        What are the components of the Letter of Intent (LOI)?

        • Personal and organizational information: 
        • Information about principal investigator and applicant organization.
        • Conflicts of interest information for principal investigator and applicant organization.
        • Information about proposed co-investigator if PI is not a credentialed OT.  NOTE: For the 2015-2016 cycle, there are additional requirements.
        • Principal investigator's peer-reviewed journal publications and history of grant management experience. 
        • Description of research summarizing  the research priorities, objectives and approaches to be addressed by this study. 

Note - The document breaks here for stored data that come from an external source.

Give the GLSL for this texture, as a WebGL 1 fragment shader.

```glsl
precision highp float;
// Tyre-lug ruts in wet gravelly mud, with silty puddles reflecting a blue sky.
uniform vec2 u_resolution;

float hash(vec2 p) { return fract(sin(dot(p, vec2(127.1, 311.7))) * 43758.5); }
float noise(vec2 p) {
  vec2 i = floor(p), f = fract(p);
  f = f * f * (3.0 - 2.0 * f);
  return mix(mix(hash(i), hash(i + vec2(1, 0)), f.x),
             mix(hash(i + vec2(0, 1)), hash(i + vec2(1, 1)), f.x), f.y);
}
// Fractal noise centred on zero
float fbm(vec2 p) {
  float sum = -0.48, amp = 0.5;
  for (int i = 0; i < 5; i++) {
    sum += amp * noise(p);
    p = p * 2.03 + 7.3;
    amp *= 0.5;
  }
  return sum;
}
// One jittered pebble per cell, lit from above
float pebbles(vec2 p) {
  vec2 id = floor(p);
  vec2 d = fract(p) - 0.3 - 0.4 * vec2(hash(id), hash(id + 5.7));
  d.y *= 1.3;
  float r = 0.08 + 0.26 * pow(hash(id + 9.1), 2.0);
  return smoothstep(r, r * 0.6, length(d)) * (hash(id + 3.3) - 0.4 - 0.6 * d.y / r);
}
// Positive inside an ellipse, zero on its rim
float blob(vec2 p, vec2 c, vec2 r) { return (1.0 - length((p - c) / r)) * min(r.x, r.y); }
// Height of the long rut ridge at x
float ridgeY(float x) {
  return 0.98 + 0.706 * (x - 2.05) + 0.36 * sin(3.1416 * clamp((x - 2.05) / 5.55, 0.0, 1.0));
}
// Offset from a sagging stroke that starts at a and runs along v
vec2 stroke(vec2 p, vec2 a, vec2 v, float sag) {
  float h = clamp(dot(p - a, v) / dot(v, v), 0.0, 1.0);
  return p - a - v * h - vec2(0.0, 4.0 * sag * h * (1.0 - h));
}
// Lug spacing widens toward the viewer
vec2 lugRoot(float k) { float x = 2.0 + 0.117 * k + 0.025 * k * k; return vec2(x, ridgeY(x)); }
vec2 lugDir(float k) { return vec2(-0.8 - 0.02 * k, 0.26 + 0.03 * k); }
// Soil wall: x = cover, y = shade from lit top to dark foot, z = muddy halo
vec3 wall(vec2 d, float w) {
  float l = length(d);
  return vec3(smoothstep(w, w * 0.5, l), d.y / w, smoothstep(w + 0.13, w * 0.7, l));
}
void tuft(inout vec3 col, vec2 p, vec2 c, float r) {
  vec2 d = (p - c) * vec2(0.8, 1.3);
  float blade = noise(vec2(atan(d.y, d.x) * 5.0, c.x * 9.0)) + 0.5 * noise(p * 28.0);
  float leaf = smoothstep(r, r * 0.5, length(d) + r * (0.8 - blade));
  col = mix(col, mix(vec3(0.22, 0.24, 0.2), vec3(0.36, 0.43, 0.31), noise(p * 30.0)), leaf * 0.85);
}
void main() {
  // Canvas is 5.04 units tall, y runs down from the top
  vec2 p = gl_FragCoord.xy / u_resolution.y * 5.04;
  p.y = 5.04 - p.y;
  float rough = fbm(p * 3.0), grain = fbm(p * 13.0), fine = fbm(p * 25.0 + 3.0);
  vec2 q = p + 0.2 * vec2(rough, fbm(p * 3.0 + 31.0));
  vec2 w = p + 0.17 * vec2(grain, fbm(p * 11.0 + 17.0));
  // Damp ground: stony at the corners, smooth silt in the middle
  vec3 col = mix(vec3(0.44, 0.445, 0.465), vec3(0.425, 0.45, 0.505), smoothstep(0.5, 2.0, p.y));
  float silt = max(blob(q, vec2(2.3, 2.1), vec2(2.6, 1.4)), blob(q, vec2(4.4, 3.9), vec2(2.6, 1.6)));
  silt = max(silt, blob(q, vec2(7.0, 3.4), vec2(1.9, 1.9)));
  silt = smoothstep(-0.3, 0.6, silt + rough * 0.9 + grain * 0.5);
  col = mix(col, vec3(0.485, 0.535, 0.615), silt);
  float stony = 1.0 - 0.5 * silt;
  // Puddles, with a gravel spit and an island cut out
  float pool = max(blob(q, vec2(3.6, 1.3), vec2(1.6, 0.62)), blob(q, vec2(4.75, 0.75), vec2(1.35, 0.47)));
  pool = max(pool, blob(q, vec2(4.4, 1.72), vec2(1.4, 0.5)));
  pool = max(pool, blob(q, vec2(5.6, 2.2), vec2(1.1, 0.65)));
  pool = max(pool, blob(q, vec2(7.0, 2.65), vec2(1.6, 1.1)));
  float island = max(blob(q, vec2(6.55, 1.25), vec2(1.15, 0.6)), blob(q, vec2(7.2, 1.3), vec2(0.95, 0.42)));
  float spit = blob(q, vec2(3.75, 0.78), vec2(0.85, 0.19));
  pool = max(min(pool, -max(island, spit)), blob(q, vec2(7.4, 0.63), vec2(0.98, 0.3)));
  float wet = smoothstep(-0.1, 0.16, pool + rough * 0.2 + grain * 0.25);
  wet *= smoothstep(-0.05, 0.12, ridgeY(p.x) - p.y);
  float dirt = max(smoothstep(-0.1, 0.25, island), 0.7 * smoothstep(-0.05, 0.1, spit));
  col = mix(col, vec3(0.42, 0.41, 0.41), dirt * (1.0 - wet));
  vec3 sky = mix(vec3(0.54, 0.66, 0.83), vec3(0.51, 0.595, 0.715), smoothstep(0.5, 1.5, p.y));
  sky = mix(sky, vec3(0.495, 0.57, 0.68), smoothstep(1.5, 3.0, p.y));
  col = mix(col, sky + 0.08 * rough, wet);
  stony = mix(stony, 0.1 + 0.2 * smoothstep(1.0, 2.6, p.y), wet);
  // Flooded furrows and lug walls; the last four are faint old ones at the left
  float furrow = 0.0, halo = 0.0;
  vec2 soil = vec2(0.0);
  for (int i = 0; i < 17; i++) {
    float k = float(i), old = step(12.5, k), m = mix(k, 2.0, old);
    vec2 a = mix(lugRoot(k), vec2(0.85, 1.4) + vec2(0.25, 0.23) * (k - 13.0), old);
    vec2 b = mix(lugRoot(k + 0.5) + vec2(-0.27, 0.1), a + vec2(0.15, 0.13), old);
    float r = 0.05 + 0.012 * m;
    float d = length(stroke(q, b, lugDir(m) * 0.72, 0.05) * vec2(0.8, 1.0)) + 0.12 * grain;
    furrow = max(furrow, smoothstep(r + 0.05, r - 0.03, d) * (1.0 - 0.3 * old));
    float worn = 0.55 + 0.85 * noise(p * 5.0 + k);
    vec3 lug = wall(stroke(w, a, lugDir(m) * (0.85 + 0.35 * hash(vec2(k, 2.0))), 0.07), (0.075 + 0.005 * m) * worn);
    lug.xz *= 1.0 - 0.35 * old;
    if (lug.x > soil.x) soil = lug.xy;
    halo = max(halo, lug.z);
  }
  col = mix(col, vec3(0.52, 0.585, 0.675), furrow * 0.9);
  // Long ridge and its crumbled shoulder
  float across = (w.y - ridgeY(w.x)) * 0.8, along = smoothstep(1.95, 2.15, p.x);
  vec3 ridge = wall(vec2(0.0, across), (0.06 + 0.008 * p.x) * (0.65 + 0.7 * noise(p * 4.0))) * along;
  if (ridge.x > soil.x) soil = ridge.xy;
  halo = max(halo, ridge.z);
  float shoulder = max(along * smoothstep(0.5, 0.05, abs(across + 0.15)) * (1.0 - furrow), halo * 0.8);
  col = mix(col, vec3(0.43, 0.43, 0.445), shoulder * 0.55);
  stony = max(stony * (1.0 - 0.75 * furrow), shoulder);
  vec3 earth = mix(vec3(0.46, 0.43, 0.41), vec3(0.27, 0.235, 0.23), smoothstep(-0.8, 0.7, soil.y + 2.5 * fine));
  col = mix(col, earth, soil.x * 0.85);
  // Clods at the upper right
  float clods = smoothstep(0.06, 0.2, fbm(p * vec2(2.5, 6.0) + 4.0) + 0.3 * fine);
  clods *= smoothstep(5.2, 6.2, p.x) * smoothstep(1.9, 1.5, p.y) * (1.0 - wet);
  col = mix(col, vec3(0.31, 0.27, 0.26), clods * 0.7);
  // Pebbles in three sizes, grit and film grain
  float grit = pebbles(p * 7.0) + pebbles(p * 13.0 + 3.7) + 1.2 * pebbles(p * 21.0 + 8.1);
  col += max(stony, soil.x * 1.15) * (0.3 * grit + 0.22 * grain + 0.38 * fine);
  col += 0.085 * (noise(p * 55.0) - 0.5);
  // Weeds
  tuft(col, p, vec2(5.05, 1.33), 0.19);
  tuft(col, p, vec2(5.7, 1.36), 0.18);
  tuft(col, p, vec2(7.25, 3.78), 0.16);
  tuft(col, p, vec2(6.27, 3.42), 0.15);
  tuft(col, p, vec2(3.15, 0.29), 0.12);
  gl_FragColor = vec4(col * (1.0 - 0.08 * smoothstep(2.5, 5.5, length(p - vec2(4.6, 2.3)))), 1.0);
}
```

        What are the components of the Application?

        • Principal investigator and project information.
        • Sponsoring institution information.
        • Research Plan:
        • Project summary in lay language. 
        • Budget and budget justification. 
        • Specific aims.
        • Research plan strategy:
        • Significance.
        • Innovation.
        • Approach.
        • Letters of support.
        • Literature cited.
        • Protection of human subjects plan.
        • Inclusion of women, minorities, and children.
        • Consortium/contractual/consulting arrangements.
        • IRB approval letter/IACUC approval (required but may be submitted at a later date).
        • Human subjects research training certification for key personnel.
        • Appendices.
        • Available resources.
        • Biographical sketches of co-investigators and other key personnel.
        • Practice settings. 

        About the Key Review Criteria for 2015-2016 Applications

        What are the key review criteria for the 2015-2016 applications?
        • Significance
        • Innovation
        • Approach
        • Environment
        • Investigator(s)
        • Protections for human subjects
        • Potential for subsequent funding -- lays the necessary groundwork for larger intervention studies and subsequent funding.
        • Budget
        The overall impact score is based on the key review criteria and other grant objectives